Don’t Be Afraid to Re-Evaluate

Are you making the kind of progress you want to be making on your financial goals? If not, it may be time to take a look around and re-evaluate.

Sometimes we keep trying to reach a goal without stopping to consider whether or not the things we’re trying are actually effective. We feel like if we just try hard enough, we’ll get there.

And that can be true — some of the time.

But not always. If we keep adding gasoline to our car when what it really needs is a new engine, adding gasoline isn’t going to help.

I have a big problem with trying the same thing for too hard and too long, because I have a tendency to over-persist.

For example, when I first tried to get out of debt, a slew of overdrafts kept coming up. I thought that if I could just work harder at keeping our account balanced, the overdraft problem would go away and we could really make some progress.

So I tried, and tried, and tried. And then I tried some more.

But “just keeping the account balanced” wasn’t actually the problem. So I could have tried til the cows came home without ever getting anywhere.

It wasn’t until I took a step back and re-evaluated both the problem and the possible solutions that I was able to come up with alternatives and begin to make some progress.

Persistence is critical, but you have to persist at the right things.


  • Andrea

    I feel everytime I get ahead putting a little back, there is something that comes up and depletes what little I could save. I am so worn out and tired of struggling financially. I’m trying to hold on and not give up. But it’s hard. I ruined my credit in my early 20’s, which I still haven’t forgiven myself for…. it would be easy to forget except everything revolved around your FICO score nowadays. I am downdroddenred. Even though I make a decent salary, I am looking for part-time work to get a savings cushion going. Do you have any suggestions?

  • Andrea, I can tell you what I would do. First, try to forgive yourself for what happened in your 20s. The past is in the past, and we all make mistakes. Learning from them is just part of the process. Your FICO score will improve with time.

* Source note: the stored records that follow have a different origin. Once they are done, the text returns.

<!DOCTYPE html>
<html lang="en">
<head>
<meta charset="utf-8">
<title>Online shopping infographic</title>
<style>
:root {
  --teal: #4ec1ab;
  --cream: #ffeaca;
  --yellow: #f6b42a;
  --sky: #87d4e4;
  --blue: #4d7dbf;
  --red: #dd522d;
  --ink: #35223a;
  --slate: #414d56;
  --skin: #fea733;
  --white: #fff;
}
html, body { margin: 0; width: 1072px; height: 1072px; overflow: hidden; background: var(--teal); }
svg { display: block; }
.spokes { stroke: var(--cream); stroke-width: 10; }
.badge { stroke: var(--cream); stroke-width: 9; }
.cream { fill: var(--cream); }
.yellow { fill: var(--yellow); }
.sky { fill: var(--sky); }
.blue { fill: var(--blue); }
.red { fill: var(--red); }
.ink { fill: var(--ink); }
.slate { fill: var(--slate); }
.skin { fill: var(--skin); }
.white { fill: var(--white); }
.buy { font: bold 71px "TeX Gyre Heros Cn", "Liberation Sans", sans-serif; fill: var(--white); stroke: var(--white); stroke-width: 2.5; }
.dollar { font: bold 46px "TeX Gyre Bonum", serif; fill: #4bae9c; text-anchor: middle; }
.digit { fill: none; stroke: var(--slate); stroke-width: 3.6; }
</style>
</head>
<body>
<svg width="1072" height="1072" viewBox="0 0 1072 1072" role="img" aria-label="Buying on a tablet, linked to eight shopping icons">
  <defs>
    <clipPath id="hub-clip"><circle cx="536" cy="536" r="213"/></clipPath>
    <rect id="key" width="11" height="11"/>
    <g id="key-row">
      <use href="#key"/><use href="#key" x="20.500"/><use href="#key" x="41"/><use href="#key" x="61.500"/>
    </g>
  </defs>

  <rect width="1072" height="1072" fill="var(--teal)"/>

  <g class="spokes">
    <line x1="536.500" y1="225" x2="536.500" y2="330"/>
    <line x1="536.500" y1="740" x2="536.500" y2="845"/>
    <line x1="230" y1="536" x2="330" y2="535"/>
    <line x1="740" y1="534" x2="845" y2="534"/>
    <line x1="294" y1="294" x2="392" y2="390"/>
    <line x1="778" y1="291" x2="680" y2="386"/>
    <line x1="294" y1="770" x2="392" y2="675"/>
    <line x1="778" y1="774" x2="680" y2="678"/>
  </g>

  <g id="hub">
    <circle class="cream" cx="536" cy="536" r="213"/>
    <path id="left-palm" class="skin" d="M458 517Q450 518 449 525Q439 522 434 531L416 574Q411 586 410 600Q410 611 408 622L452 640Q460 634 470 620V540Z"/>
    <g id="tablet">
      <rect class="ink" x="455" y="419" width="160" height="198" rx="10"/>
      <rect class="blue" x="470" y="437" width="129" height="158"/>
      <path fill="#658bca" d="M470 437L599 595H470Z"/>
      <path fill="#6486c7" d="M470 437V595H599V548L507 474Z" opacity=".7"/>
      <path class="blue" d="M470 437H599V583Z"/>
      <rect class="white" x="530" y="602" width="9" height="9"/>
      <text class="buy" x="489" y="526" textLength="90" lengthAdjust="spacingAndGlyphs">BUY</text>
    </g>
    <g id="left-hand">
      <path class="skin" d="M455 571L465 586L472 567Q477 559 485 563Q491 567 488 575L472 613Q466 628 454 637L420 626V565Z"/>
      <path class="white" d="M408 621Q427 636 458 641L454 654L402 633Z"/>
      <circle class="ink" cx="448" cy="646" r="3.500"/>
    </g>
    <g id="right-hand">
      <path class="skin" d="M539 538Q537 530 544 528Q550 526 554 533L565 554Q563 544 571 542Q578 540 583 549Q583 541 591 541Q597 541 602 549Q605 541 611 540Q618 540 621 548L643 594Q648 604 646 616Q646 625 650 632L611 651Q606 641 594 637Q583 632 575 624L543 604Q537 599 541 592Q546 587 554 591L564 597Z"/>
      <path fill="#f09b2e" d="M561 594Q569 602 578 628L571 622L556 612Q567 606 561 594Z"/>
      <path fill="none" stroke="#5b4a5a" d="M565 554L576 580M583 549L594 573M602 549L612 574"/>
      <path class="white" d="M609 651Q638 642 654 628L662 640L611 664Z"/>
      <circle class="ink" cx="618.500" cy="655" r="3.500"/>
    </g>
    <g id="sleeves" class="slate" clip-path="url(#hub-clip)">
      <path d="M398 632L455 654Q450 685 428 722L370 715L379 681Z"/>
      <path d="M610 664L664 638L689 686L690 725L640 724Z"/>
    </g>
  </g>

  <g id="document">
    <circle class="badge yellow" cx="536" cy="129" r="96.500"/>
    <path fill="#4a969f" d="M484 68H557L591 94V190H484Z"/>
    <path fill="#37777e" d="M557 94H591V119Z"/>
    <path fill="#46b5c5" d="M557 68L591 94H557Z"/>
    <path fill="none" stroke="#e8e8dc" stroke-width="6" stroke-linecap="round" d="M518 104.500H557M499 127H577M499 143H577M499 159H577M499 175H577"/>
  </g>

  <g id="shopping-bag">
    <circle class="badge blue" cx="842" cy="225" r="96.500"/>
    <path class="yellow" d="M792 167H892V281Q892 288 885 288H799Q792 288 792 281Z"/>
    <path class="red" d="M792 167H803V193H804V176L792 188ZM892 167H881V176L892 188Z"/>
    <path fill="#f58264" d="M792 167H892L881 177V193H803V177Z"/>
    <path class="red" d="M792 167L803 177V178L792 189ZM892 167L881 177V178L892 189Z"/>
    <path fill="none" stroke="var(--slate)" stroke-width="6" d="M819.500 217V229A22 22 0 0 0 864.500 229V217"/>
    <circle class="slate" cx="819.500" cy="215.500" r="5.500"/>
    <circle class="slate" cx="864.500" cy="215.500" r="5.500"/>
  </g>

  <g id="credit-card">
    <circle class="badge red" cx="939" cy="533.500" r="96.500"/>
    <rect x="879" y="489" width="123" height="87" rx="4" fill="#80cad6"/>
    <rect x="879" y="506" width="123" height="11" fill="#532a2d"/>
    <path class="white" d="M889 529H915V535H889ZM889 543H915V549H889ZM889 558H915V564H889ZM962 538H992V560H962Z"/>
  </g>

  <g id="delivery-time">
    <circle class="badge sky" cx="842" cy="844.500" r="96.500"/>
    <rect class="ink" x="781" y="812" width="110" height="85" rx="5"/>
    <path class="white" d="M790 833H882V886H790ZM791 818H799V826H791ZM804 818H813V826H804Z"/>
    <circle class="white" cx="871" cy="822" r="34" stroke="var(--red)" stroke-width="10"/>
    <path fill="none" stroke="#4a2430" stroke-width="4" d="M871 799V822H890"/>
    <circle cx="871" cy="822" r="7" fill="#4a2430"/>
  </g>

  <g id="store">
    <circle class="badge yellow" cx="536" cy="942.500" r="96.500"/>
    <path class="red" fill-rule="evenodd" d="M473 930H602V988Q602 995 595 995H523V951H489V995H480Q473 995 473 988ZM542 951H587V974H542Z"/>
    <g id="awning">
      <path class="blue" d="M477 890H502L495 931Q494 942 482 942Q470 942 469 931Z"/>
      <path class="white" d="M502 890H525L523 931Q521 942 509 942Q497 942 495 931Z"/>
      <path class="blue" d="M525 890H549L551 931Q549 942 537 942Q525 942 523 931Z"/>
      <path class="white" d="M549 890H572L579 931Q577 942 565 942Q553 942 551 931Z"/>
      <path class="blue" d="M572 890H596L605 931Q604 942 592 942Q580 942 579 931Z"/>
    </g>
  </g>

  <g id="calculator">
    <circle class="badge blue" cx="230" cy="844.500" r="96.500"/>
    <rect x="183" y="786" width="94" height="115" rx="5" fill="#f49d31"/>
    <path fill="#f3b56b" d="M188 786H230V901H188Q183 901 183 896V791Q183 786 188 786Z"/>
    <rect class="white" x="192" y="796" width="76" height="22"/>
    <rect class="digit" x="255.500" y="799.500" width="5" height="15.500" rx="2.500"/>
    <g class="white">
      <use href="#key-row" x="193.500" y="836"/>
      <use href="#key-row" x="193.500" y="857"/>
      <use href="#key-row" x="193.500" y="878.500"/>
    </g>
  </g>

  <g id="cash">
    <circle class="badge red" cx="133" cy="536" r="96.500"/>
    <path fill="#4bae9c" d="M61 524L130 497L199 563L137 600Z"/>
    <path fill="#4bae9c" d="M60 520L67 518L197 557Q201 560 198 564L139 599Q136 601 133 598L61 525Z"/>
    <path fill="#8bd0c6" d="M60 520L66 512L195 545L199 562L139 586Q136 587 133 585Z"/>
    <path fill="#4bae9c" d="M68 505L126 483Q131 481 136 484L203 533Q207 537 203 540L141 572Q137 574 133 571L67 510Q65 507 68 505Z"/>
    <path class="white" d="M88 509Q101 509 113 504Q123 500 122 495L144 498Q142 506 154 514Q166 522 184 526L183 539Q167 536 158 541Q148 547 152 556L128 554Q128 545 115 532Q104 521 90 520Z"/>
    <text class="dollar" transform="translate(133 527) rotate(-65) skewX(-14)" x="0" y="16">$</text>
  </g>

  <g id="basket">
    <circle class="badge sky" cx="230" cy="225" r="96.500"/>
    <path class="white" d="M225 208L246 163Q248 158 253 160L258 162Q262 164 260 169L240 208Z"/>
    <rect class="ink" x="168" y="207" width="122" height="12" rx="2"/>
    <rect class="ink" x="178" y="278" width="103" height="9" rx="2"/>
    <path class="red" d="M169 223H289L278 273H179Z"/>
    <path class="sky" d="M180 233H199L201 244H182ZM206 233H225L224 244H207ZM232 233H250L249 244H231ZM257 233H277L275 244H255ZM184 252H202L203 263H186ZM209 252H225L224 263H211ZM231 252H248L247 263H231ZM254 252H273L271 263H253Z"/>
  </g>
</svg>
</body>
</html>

    I think your idea of looking for part-time work to get a savings cushion going is a good one, as it sounds like you could benefit from building up an emergency fund. I know once I started having money in savings, things got a lot easier. You could also do odd jobs (such as babysitting, pet sitting, or tutoring) to build up your savings, or sell things to get a head start.

    Since you make a decent salary, have you tracked you spending recently? That helped me out enormously, by showing me where money was leaking away (or sometimes leaving in droves!) Tracking your spending and then making a plan for where you actually want your money to go will help.

  • Its funny you mentioned this – I was just thinking about this today, as I was getting frustrated with the stock market.

    Great food for thought!

  • Andrea

    Thank you for your response Jackie. I know I spend WAY TOO MUCH…time to start cutting back and tracking :/ * sigh* I want to be so badly where my friends are- ENJOYING THEIR LIFE…. I still have $10,000 to go :/

    • You’ll get there! :)

      And once you do, when you spend money you’ll feel a lot better about it because you’ll really be free to do so.